For this kind of stacky objects there is a theory of connections and curvature for $S^1$-bundles (related with Maxwell's equations, I guess)...I´m just curious if there exist more "classical" notions of curvature which allow to state Einstein´s field equation in this context...of course, if this is the case it would be great to think about its meaning from the perspective of singularities as well.


This post imported from StackExchange MathOverflow at 2016-10-07 22:45 (UTC), posted by SE-user Enrique Becerra

asked Sep 23, 2016 in Theoretical Physics by Enrique Becerra (15 points) [ revision history ]
edited Oct 7, 2016 by Dilaton
If by an orbifold you mean a quotient of a, say, lorentzian manifold $(M,g)$ by a discrete group $\Gamma$ acting via isometries, then $M/\Gamma$ with the induced metric is locally isometric to $(M,g)$. So if $(M,g)$ satisfies Einstein's equations, so will the manifold of smooth points on $M/\Gamma$. Is your question then about what happens at the singular locus?

This post imported from StackExchange MathOverflow at 2016-10-07 22:45 (UTC), posted by SE-user José Figueroa-O'Farrill
General Relativity is a mathematical theory developed to model a physical phenomenon (gravity). If you want to ask about what happens at the singular locus, you are in a realm that is already outside the classical domain of GR; so if you want to get a reasonable answer you probably want to say something about what the singular points in your orbifold are supposed to be modelling.

This post imported from StackExchange MathOverflow at 2016-10-07 22:45 (UTC), posted by SE-user Willie Wong
Alternatively, if your interest is purely mathematical, you should say what aspects of Einstein's field equations (or their solutions) you want to reproduce on orbifolds. Then people may be able to come up with viable expressions.

This post imported from StackExchange MathOverflow at 2016-10-07 22:45 (UTC), posted by SE-user Willie Wong

Your answer

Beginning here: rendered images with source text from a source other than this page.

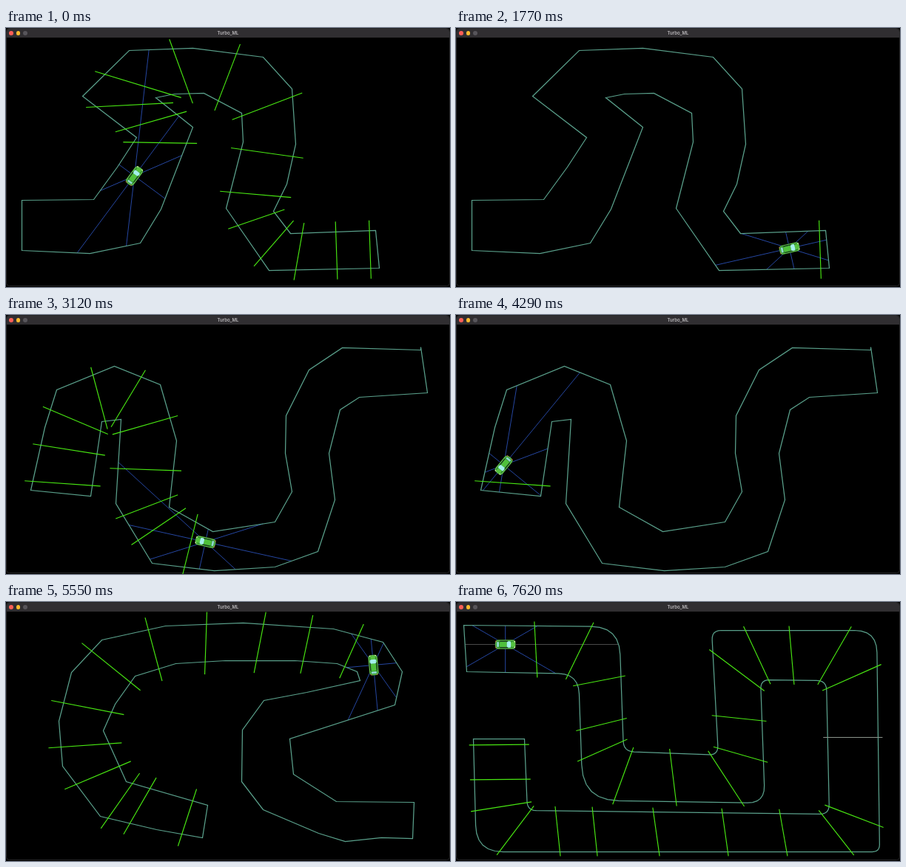
Animation, 600 px wide and 351 px high, one loop 7650 ms. Source, as an HTML page with a canvas:

```html
<!DOCTYPE html>
<html lang="en">
<head>
<meta charset="utf-8">
<title>Turbo_ML</title>
<style>
  html, body { margin: 0; width: 100%; height: 100%; overflow: hidden; background: #000; }
  #stage { position: relative; width: 600px; height: 351px; overflow: hidden; background: #000; }
  canvas { position: absolute; left: 0; top: 0; }
  #bar {
    position: absolute; left: 1px; top: 1px; width: 598px; height: 12px;
    border-radius: 4px 4px 0 0; background: #302e31; color: #b9b7ba;
    font: 600 6px/12px Inter, Roboto, sans-serif; text-align: center;
  }
  #bar i { position: absolute; top: 3.1px; width: 5.8px; height: 5.8px; border-radius: 50%; }
</style>
</head>
<body>
<div id="stage">
  <canvas id="view" width="600" height="351"></canvas>
  <div id="bar">
    <i style="left:3.1px;background:#ff5f57"></i>
    <i style="left:12.7px;background:#febc2e"></i>
    <i style="left:22.3px;background:#57555a"></i>
    Turbo_ML
  </div>
</div>
<script>
const LOOP = 7650, STEP = 30, NOSE = 11, SUB = 12, RAD = Math.PI / 180;
const RAYS = [0, 30, 90, 150, 180, 210, 270, 330];
const g = document.getElementById('view').getContext('2d');

// Walls: corners [x, y, rounding]. Routes: points [x, y, tilt of the gate there, if any].
const wallsA = [[21, 233], [118, 232], [150, 188], [176, 148], [103, 92], [166, 30], [252, 27],
  [347, 39], [386, 82], [391, 157], [379, 211], [361, 248], [384, 278], [499, 274], [504, 325],
  [355, 328], [297, 244], [320, 154], [318, 115], [267, 88], [227, 89], [202, 94], [252, 134],
  [209, 245], [181, 291], [113, 305], [21, 301]];
const routeA = [[152, 229], [173, 200], [206, 155, 1], [204, 124, -16], [165, 104, -3],
  [158, 70, 17], [236, 58, 70], [300, 63, 111], [354, 105, -21], [353, 169, 8], [337, 225, 5],
  [334, 260, -19], [360, 293, -49], [395, 305, -80], [446, 299, 88], [491, 286, 88]];

const wallsB = [[560, 47], [454, 44], [409, 74], [378, 136], [377, 187], [386, 239], [363, 280],
  [279, 293], [220, 260], [230, 170], [208, 94], [146, 69], [68, 101], [52, 152], [33, 237],
  [114, 245], [129, 144], [155, 141], [148, 255], [197, 336], [281, 346], [363, 341], [421, 320],
  [444, 250], [436, 187], [451, 128], [477, 111], [569, 105], [560, 43]];
const routeB = [[515, 76], [487, 78, 87], [459, 82, 64], [428, 109, 39], [408, 156, -4],
  [409, 214, 1], [410, 264, 24], [385, 302, 50], [326, 320, 84], [269, 307], [250, 304, 104],
  [200, 290, -34], [188, 260, -21], [189, 209, 2], [190, 148, -16], [167, 109, 121],
  [124, 107, 75], [90, 141, 23], [85, 182, 9], [64, 203], [50, 226, 4]];

const wallsC = [[551, 271], [446, 270], [388, 233], [383, 185], [525, 139], [535, 94], [509, 54],
  [442, 36], [320, 28], [215, 32], [129, 51], [88, 95], [71, 161], [76, 222], [127, 290],
  [203, 308], [265, 319], [272, 275], [162, 243], [131, 174], [147, 138], [174, 100], [229, 83],
  [296, 79], [390, 79], [447, 83], [474, 94], [478, 106], [406, 122], [348, 133], [319, 173],
  [318, 243], [347, 281], [422, 313], [458, 324], [507, 319], [549, 320]];
const routeC = [[515, 295], [482, 297, 87], [424, 290, 112], [368, 259, 142], [352, 221, -6],
  [351, 183, 7], [368, 158, 49], [415, 147, 78], [471, 131, 74], [498, 110, 5], [496, 85],
  [494, 64], [471, 56, 114], [406, 56, 102], [343, 53, 101], [270, 42, 92], [198, 60, 75],
  [140, 86, 39], [112, 143, 11], [104, 194, -4], [122, 235, -23], [156, 266, -55],
  [181, 275, -60], [245, 290, -72]];

const wallsD = [[10, 31], [220, 33, 38], [226, 202, 14], [354, 207, 13], [345, 38, 13],
  [568, 38, 30], [572, 338, 10], [27, 338, 36], [23, 185], [92, 185], [96, 282, 12],
  [504, 287, 13], [500, 106, 13], [411, 105, 12], [417, 272, 24], [171, 268, 48], [165, 97, 27],
  [14, 94]];
const routeD = [[64, 57], [107, 57, 87], [171, 57, 116], [195, 106, -11], [198, 165, -14],
  [196, 201, -24], [225, 236, 110], [293, 238, 83], [366, 241, 57], [383, 206, 16], [381, 157, 6],
  [379, 92, 37], [406, 71, 65], [453, 72, 85], [510, 74, 120], [534, 102, -24], [536, 183, 0],
  [538, 290, 21], [514, 313, 52], [442, 313, 80], [363, 311, 82], [270, 311, 82], [187, 310, 84],
  [137, 310, 84], [79, 310, -53], [60, 277, -9], [60, 240, -0.5], [58, 193, -0.5]];

const mix = (a, b, u) => a + (b - a) * u;

// Corners with a rounding turn into short curves.
function outline(corners) {
  const n = corners.length;
  return corners.flatMap(([x, y, r], i) => {
    if (!r) return [[x, y]];
    const toward = ([px, py]) => {
      const u = r / Math.hypot(px - x, py - y);
      return [mix(x, px, u), mix(y, py, u)];
    };
    const a = toward(corners[(i + n - 1) % n]), b = toward(corners[(i + 1) % n]);
    return Array.from({ length: 7 }, (_, k) => [x, y].map((c, j) =>
      mix(mix(a[j], c, k / 6), mix(c, b[j], k / 6), k / 6)));
  });
}

// Distance from a point to the nearest wall in a direction.
function reach(sides, x, y, dx, dy) {
  let best = Infinity;
  for (const [[x1, y1], [x2, y2]] of sides) {
    const ex = x2 - x1, ey = y2 - y1, det = dx * ey - dy * ex;
    const u = ((x1 - x) * ey - (y1 - y) * ex) / det;
    const v = ((x1 - x) * dy - (y1 - y) * dx) / det;
    if (u >= 0 && v >= 0 && v <= 1) best = Math.min(best, u);
  }
  return best;
}

const spline = (a, b, c, d, u) =>
  b + u / 2 * (c - a + u * (2 * a - 5 * b + 4 * c - d + u * (3 * (b - c) + d - a)));

// Smooth curve through the points, sampled with the running length.
function sampleRoute(pts) {
  const at = i => pts[Math.max(0, Math.min(pts.length - 1, i))];
  const out = [];
  let s = 0;
  for (let k = 0; k <= (pts.length - 1) * SUB; k++) {
    const i = Math.floor(k / SUB), u = k / SUB - i;
    const [x, y] = [0, 1].map(j => spline(at(i - 1)[j], at(i)[j], at(i + 1)[j], at(i + 2)[j], u));
    if (k) s += Math.hypot(x - out[k - 1].x, y - out[k - 1].y);
    out.push({ x, y, s });
  }
  return out;
}

// A gate spans the road at its tilt and sticks out past both walls.
function makeGate(sides, [x, y, tilt], s, over) {
  const dx = Math.cos(tilt * RAD), dy = Math.sin(tilt * RAD);
  const a = reach(sides, x, y, -dx, -dy) + over, b = reach(sides, x, y, dx, dy) + over;
  return { s, level: tilt === 0, ends: [x - dx * a, y - dy * a, x + dx * b, y + dy * b] };
}

// stops: [time, place on the route in points]; the speed is even between two stops.
function makeTrack(walls, points, over, stops) {
  const pts = outline(walls), route = sampleRoute(points);
  const sides = pts.map((p, i) => [p, pts[(i + 1) % pts.length]]);
  const lengthAt = i => route[Math.round(i * SUB)].s;
  return {
    pts, route, sides,
    end: stops[stops.length - 1][0],
    gates: points.flatMap((p, i) =>
      p.length > 2 ? [makeGate(sides, p, lengthAt(i), over)] : []),
    stops: stops.map(([t, i]) => ({ t, s: lengthAt(i) }))
  };
}

const tracks = [
  makeTrack(wallsA, routeA, 14, [[0, 1], [1770, 14.08], [1860, 14.75]]),
  makeTrack(wallsB, routeB, 11, [[1860, 0], [3120, 9], [4290, 19], [4350, 19.6]]),
  makeTrack(wallsC, routeC, 17, [[4350, 0], [5550, 10], [6540, 15.92], [7590, 22.8]]),
  makeTrack(wallsD, routeD, 6, [[7590, 0], [LOOP, 0.17]])
];

// Index i so that the value lies between entries i - 1 and i.
function bracket(list, key, value) {
  let i = 1;
  while (i < list.length - 1 && list[i][key] < value) i++;
  return i;
}

function travelled({ stops }, t) {
  const i = bracket(stops, 't', t), a = stops[i - 1], b = stops[i];
  return mix(a.s, b.s, (t - a.t) / (b.t - a.t));
}

function pointAt(route, s) {
  const i = bracket(route, 's', s), a = route[i - 1], b = route[i];
  const u = Math.max(0, Math.min(1, (s - a.s) / (b.s - a.s)));
  return { x: mix(a.x, b.x, u), y: mix(a.y, b.y, u) };
}

function line(x1, y1, x2, y2, color, width) {
  g.strokeStyle = color;
  g.lineWidth = width;
  g.beginPath();
  g.moveTo(x1, y1);
  g.lineTo(x2, y2);
  g.stroke();
}

function box(x, y, w, h, r, color) {
  g.fillStyle = color;
  g.beginPath();
  g.roundRect(x, y, w, h, r);
  g.fill();
}

function drawCar(x, y, angle) {
  g.save();
  g.translate(x, y);
  g.rotate(angle);
  box(-14, -6.5, 28, 13, 4.5, '#1f4a1c');
  box(-13.5, -6, 27, 12, 4, '#6fcf55');
  box(-12.5, -5, 25, 10, 3, '#2f8a2c');
  box(7.5, -3.5, 5, 7, 2, '#55c23f');
  box(-8, -3.5, 10, 7, 1.5, '#4fc03c');
  box(2, -4.3, 5.5, 8.6, 1.5, '#a4f0ea');
  box(-11.5, -3.6, 2.8, 7.2, 1, '#8fd9cd');
  for (const side of [-1, 1]) {
    box(-7.5, side * 4.4 - 0.6, 11, 1.2, 0.5, '#16351a');
    box(-13.6, side * 4 - 1, 1.2, 2, 0.5, '#b0553c');
    box(12, side * 3.8 - 1, 1.3, 2, 0.5, '#d9f2b0');
  }
  g.restore();
}

function drawRays(sides, x, y, heading) {
  for (const deg of RAYS) {
    const a = heading + deg * RAD, dx = Math.cos(a), dy = Math.sin(a);
    const far = reach(sides, x, y, dx, dy);
    const color = Math.abs(dy) < 0.01 ? '#4a4a4a' : '#2546a0';
    if (far < Infinity) line(x, y, x + dx * far, y + dy * far, color, 1);
  }
}

function draw(t) {
  const track = tracks.find(k => t < k.end);
  const s = travelled(track, t);
  const { x, y } = pointAt(track.route, s);
  const a = pointAt(track.route, s - 2), b = pointAt(track.route, s + 2);
  const heading = Math.atan2(b.y - a.y, b.x - a.x);

  // Half a pixel over, so that level lines stay sharp.
  g.setTransform(1, 0, 0, 1, 0.5, 0.5);
  g.fillStyle = '#000';
  g.fillRect(-1, -1, 602, 353);
  g.strokeStyle = '#242426';
  g.lineWidth = 1;
  g.beginPath();
  g.roundRect(0, 0, 599, 349, 4);
  g.stroke();

  drawRays(track.sides, x, y, heading);

  g.strokeStyle = '#5aa08b';
  g.lineWidth = 1.25;
  g.beginPath();
  track.pts.forEach(p => g.lineTo(...p));
  g.closePath();
  g.stroke();

  for (const gate of track.gates) {
    if (gate.s > s + NOSE) line(...gate.ends, gate.level ? '#8c948c' : '#48e612', 1.15);
  }
  drawCar(x, y, heading);
}

const start = performance.now();
function tick() {
  const t = Math.max(0, performance.now() - start) % LOOP;
  draw(Math.floor(t / STEP) * STEP);
  requestAnimationFrame(tick);
}
tick();
</script>
</body>
</html>
```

Please use answers only to (at least partly) answer questions. To comment, discuss, or ask for clarification, leave a comment instead.
To mask links under text, please type your text, highlight it, and click the "link" button. You can then enter your link URL.
Please consult the FAQ for as to how to format your post.
This is the answer box; if you want to write a comment instead, please use the 'add comment' button.
Live preview (may slow down editor)   Preview
Your name to display (optional):
Privacy: Your email address will only be used for sending these notifications.
Anti-spam verification:
If you are a human please identify the position of the character covered by the symbol $\varnothing$ in the following word:
$\varnothing\hbar$ysicsOverflow
Then drag the red bullet below over the corresponding character of our banner. When you drop it there, the bullet changes to green (on slow internet connections after a few seconds).
To avoid this verification in future, please log in or register.




user contributions licensed under cc by-sa 3.0 with attribution required

Your rights
...